You brought your agency on board because you thought they were the best option for getting your business where it needs to go. Hold them accountable, yes. But trust them in the areas that they know best.
5. Staying with a bad fit
Maybe your agency isn’t a good fit for your business model. Maybe they aren’t performing at the level you expected or need. Maybe you’ve reevaluated your marketing priorities and no longer want to invest the funds in an agency. For one reason or another, the relationship just isn’t working out.
At some point, you have to make the decision to walk away. If you don’t make that decision when the time comes, then you’re making what may be one of the biggest content outsourcing mistakes of all: knowing they’re a bad fit and staying anyway.
Of course, many agencies require a 12- or 24-month contract, so getting out of a bad relationship can be tricky and costly, although the cost of an early cancellation fee may be less than if you continued pouring money into a relationship that isn’t working.
If you don’t make the shift, problems will arise. Also, for you, why would you spend money investing in something that’s not working for you when you can take your business elsewhere?
Work to keep the relationship going. But if that doesn’t work out, bow out gracefully.
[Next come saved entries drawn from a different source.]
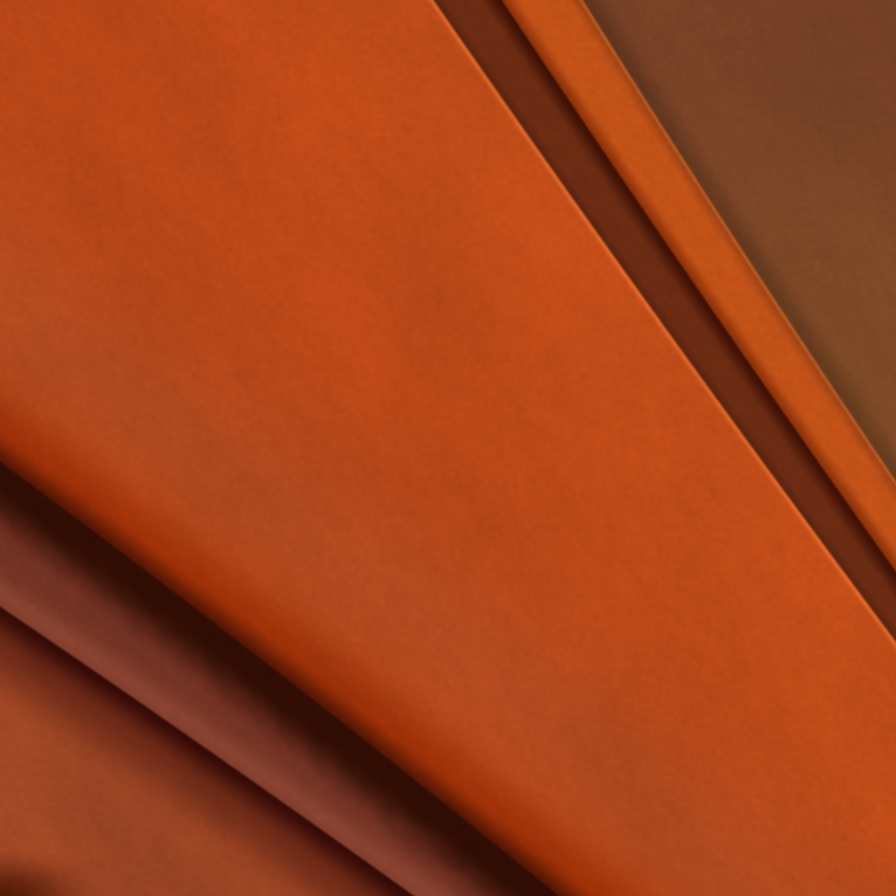
A Shadertoy shader for this texture:

```glsl
vec2 gradientAt(vec2 cell) {
    vec2 h = vec2(dot(cell, vec2(127.1, 311.7)), dot(cell, vec2(269.5, 183.3)));
    return fract(sin(h) * 43758.5) * 2.0 - 1.0;
}

float gradientNoise(vec2 p) {
    vec2 i = floor(p), f = fract(p);
    vec2 u = f * f * f * (f * (f * 6.0 - 15.0) + 10.0);
    float low = mix(dot(gradientAt(i), f),
                    dot(gradientAt(i + vec2(1, 0)), f - vec2(1, 0)), u.x);
    float high = mix(dot(gradientAt(i + vec2(0, 1)), f - vec2(0, 1)),
                     dot(gradientAt(i + vec2(1, 1)), f - vec2(1, 1)), u.x);
    return mix(low, high, u.y);
}

float fbm(vec2 p) {
    float sum = 0.0, gain = 0.5;
    for (int i = 0; i < 4; i++) {
        sum += gain * gradientNoise(p);
        p = mat2(1.6, 1.2, -1.2, 1.6) * p + 7.3;
        gain *= 0.5;
    }
    return sum;
}

// Signed distance to the line through a and b, bowed outward at its middle; positive on the right.
float edgeDistance(vec2 p, vec2 a, vec2 b, float bow) {
    vec2 along = b - a;
    float t = clamp(dot(p - a, along) / dot(along, along), 0.0, 1.0);
    return dot(p - a, normalize(vec2(-along.y, along.x))) - bow * 4.0 * t * (1.0 - t);
}

float cover(float d) {
    float soft = max(0.0022, 0.8 / iResolution.y);
    return smoothstep(-soft, soft, d);
}

float ridge(float d, float width) {
    return exp(-d * d / (width * width));
}

void mainImage(out vec4 fragColor, in vec2 fragCoord) {
    vec2 uv = fragCoord / iResolution.xy;
    vec2 grainUv = vec2(dot(uv, vec2(0.62, -0.78)), dot(uv, vec2(0.78, 0.62)));
    float cloud = fbm(grainUv * vec2(4.0, 8.0) + 3.0);
    float fiber = fbm(grainUv * vec2(30.0, 55.0));
    float grain = gradientNoise(uv * 130.0) + 0.6 * gradientNoise(uv * 230.0 + 9.0);

    float panelEdge = edgeDistance(uv, vec2(1.0, 0.284), vec2(0.484, 1.0), 0.004) * -1.0;
    float stripEdge = edgeDistance(uv, vec2(1.0, 0.362), vec2(0.560, 1.0), 0.003) * -1.0;
    float backEdge = edgeDistance(uv, vec2(1.0, 0.464), vec2(0.651, 1.0), 0.003) * -1.0;
    float foldEdge = edgeDistance(uv, vec2(0.0, 0.486), vec2(0.625, 0.0), 0.005);
    float creaseEdge = edgeDistance(uv, vec2(0.0, 0.323), vec2(0.462, 0.0), 0.002);

    // Broad panel, dulled above the fold and rolling into deep red at it
    vec3 color = mix(vec3(0.725, 0.275, 0.09), vec3(0.77, 0.31, 0.10),
                     smoothstep(0.35, 0.0, -panelEdge) * 0.6);
    color = mix(color, vec3(0.67, 0.285, 0.13), ridge(foldEdge - 0.14, 0.09) * 0.75);
    color = mix(color, vec3(0.62, 0.19, 0.03), 1.0 - smoothstep(0.02, 0.085, foldEdge));
    color = mix(color, vec3(0.32, 0.08, 0.01), 1.0 - smoothstep(-0.005, 0.028, foldEdge));
    color *= 1.0 + 0.13 * cloud;
    color += vec3(0.12, 0.10, 0.06) * ridge(panelEdge + 0.002, 0.003);

    // Shadowed groove, narrow strip and matte backing
    vec3 groove = mix(vec3(0.42, 0.17, 0.075), vec3(0.24, 0.06, 0.015),
                      smoothstep(-0.022, 0.0, stripEdge));
    groove *= 0.82 + 0.18 * smoothstep(0.0, 0.012, panelEdge);
    color = mix(color, groove, cover(panelEdge));

    vec3 strip = mix(vec3(0.56, 0.20, 0.04), vec3(0.76, 0.32, 0.09),
                     smoothstep(0.0, 0.018, stripEdge));
    strip = mix(strip, vec3(0.60, 0.25, 0.08), smoothstep(-0.018, 0.0, backEdge));
    strip += vec3(0.10, 0.10, 0.06) * ridge(backEdge + 0.002, 0.002);
    color = mix(color, strip, cover(stripEdge));

    vec3 backing = mix(vec3(0.47, 0.255, 0.15), vec3(0.50, 0.29, 0.15),
                       smoothstep(1.0, 0.5, uv.y));
    backing *= (0.80 + 0.20 * smoothstep(0.0, 0.03, backEdge)) * (1.0 + 0.12 * cloud);
    color = mix(color, backing, cover(backEdge));

    // Shadow under the fold opening onto a muted band
    vec3 band = mix(vec3(0.19, 0.05, 0.015), vec3(0.45, 0.20, 0.14),
                    smoothstep(0.022, 0.075, -foldEdge + 0.008 * fiber));
    band += vec3(0.09, 0.06, 0.05) * ridge(creaseEdge - 0.012, 0.016);
    color = mix(color, band, cover(-foldEdge - 0.001));

    // Lowest fold, lit away from its crease
    vec3 lower = mix(vec3(0.21, 0.04, 0.02), vec3(0.42, 0.16, 0.09),
                     smoothstep(0.0, 0.035, -creaseEdge));
    lower = mix(lower, vec3(0.61, 0.27, 0.14), smoothstep(0.025, 0.095, -creaseEdge));
    lower = mix(lower, vec3(0.34, 0.11, 0.03),
                smoothstep(0.09, 0.0, length(uv * vec2(0.7, 1.6))));
    lower *= 1.0 + 0.15 * cloud;
    color = mix(color, lower, cover(-creaseEdge));

    // Leather grain
    color *= 1.0 + 0.07 * fiber + 0.045 * grain;
    fragColor = vec4(clamp(color, 0.0, 1.0), 1.0);
}
```
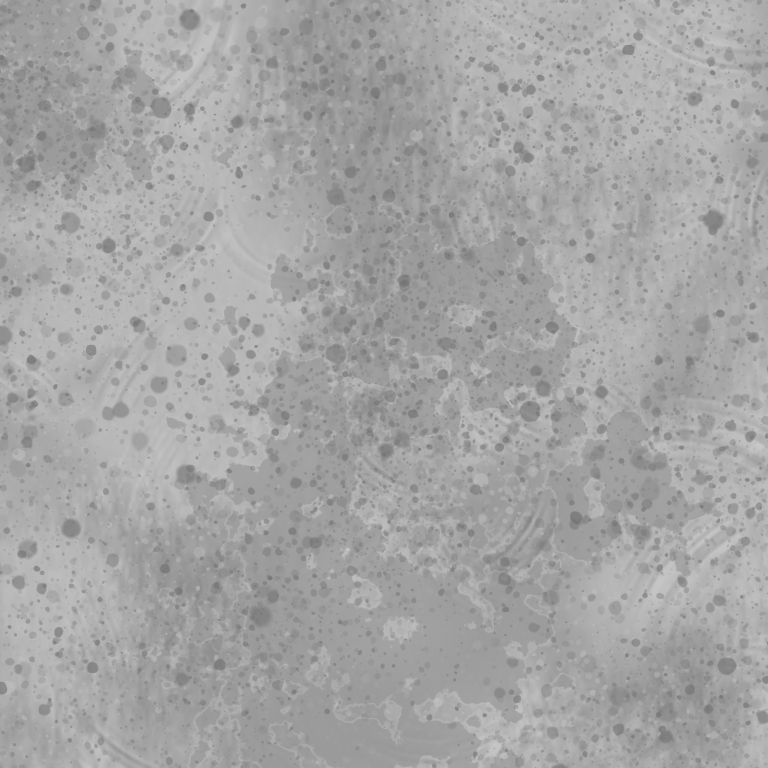
This texture is drawn by a Shadertoy shader. Its source:

```glsl
const float LIGHT_GREY = 0.722;
const float FLAKE_GREY = 0.605;
const float SPOT_GREY = 0.43;
const float PALE_GREY = 0.755;
const float CLOUD_DEPTH = 0.115;
const float SMEAR_DEPTH = 0.075;
const float GRAIN_DEPTH = 0.045;
const float STROKE_DEPTH = 0.14;
const float STROKE_CELLS = 6.0;
const float STROKE_LINES = 190.0;
const float FLAKE_LEVEL = 0.645;
const float FLAKE_OPACITY = 0.72;

vec4 hash4(vec2 p) {
    vec4 q = fract(p.xyxy * vec4(0.1031, 0.1030, 0.0973, 0.1099));
    q += dot(q, q.wzxy + 33.33);
    return fract((q.xxyz + q.yzzw) * q.zywx);
}

float noise(vec2 p) {
    vec2 i = floor(p), f = fract(p);
    f = f * f * (3.0 - 2.0 * f);
    float low = mix(hash4(i).x, hash4(i + vec2(1, 0)).x, f.x);
    float high = mix(hash4(i + vec2(0, 1)).x, hash4(i + vec2(1, 1)).x, f.x);
    return mix(low, high, f.y);
}

float fbm(vec2 p) {
    float sum = 0.0, amp = 0.5;
    for (int i = 0; i < 5; i++) {
        sum += amp * noise(p);
        p = mat2(1.6, 1.2, -1.2, 1.6) * p + 17.3;
        amp *= 0.5;
    }
    return sum / 0.96875;
}

// Coverage of scattered soft discs, gathered in loose clusters
float spots(vec2 uv, float cells, float fill, float seed, float pixel) {
    vec2 p = uv * cells, base = floor(p);
    float clear = 1.0;
    for (int y = -1; y <= 1; y++)
    for (int x = -1; x <= 1; x++) {
        vec2 id = base + vec2(x, y);
        vec4 place = hash4(id + seed);
        vec4 look = hash4(id + seed + 71.7);
        float density = smoothstep(0.15, 0.8, noise(id / cells * 6.0 + seed));
        float radius = mix(0.10, 0.38, place.z * place.z);
        float blur = max(radius * mix(0.2, 0.7, look.y), 1.5 * pixel * cells);
        float dist = length(p - id - place.xy);
        float disc = 1.0 - smoothstep(radius - blur * 0.5, radius + blur * 0.5, dist);
        float present = step(place.w, fill * density * 1.8);
        clear *= 1.0 - disc * present * mix(0.2, 0.85, look.x * look.x);
    }
    return 1.0 - clear;
}

// Curved brush marks: fine lines along short arcs, signed around zero
float strokes(vec2 uv) {
    vec2 base = floor(uv * STROKE_CELLS);
    float ragged = noise(uv * 38.0) - 0.5;
    float sum = 0.0;
    for (int y = -1; y <= 1; y++)
    for (int x = -1; x <= 1; x++) {
        vec2 id = base + vec2(x, y);
        vec4 h = hash4(id + 211.0);
        vec4 k = hash4(id + 307.0);
        vec2 d = uv - (id + h.xy) / STROKE_CELLS;
        float turn = 6.2832 * h.z;
        vec2 dir = vec2(cos(turn), sin(turn));
        float bend = mix(0.10, 0.30, h.w);
        float across = length(d + dir * bend) - bend;
        float along = dot(d, vec2(-dir.y, dir.x));
        vec2 extent = vec2(mix(0.07, 0.13, k.x), mix(0.03, 0.07, k.y));
        float reach = length(vec2(along, across) / extent) + ragged * 0.5;
        float mask = (1.0 - smoothstep(0.4, 1.0, reach)) * mix(0.3, 1.0, k.z);
        vec2 lineUV = vec2(across * STROKE_LINES, along * 10.0) + k.xy * 90.0;
        sum += mask * (noise(lineUV) - 0.5);
    }
    return sum;
}

void mainImage(out vec4 fragColor, in vec2 fragCoord) {
    float pixel = 1.0 / min(iResolution.x, iResolution.y);
    vec2 uv = fragCoord * pixel;

    // Clouded ground with upright smears and grain
    float cloud = fbm(uv * 5.0 + 3.7);
    float worn = smoothstep(0.35, 0.65, fbm(uv * 4.0 + 41.0));
    float tone = LIGHT_GREY - CLOUD_DEPTH * smoothstep(0.3, 0.75, cloud);
    tone += SMEAR_DEPTH * worn * (noise(uv * vec2(120.0, 42.0)) - 0.6);
    tone += GRAIN_DEPTH * mix(0.3, 1.0, worn) * (noise(uv * vec2(230.0, 120.0) + 9.0) - 0.5);
    tone += STROKE_DEPTH * strokes(uv);

    // Slightly uneven outlines for the spots
    vec2 wobble = vec2(noise(uv * 110.0), noise(uv * 110.0 + 57.0)) - 0.5;
    vec2 spotUV = uv + wobble * 0.003;

    // Pale spots
    tone = mix(tone, PALE_GREY, 0.75 * spots(spotUV, 34.0, 0.35, 13.0, pixel));
    tone = mix(tone, PALE_GREY, 0.65 * spots(spotUV, 85.0, 0.45, 29.0, pixel));

    // Flat torn flakes with a thin bright rim
    float field = 0.52 * noise(uv * 4.3 + 8.4) + 0.48 * fbm(uv * 27.0 + 5.0) - FLAKE_LEVEL;
    float flake = smoothstep(0.0, 0.025, field);
    float rim = smoothstep(-0.03, -0.004, field) * (1.0 - flake);
    tone = mix(tone, PALE_GREY, 0.4 * rim);
    tone = mix(tone, FLAKE_GREY, FLAKE_OPACITY * flake);

    // Dark spots from large to fine
    tone = mix(tone, SPOT_GREY, 0.75 * spots(spotUV, 27.0, 0.50, 101.0, pixel));
    tone = mix(tone, SPOT_GREY, 0.75 * spots(spotUV, 45.0, 0.55, 137.0, pixel));
    tone = mix(tone, SPOT_GREY, 0.65 * spots(spotUV, 78.0, 0.55, 173.0, pixel));
    tone = mix(tone, SPOT_GREY, 0.55 * spots(spotUV, 125.0, 0.45, 199.0, pixel));

    fragColor = vec4(vec3(clamp(tone, 0.0, 1.0)), 1.0);
}
```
Are you considering changing your content marketing agency? Take a look at what FEARLESS has to offer in terms of content creation, strategy and promotion.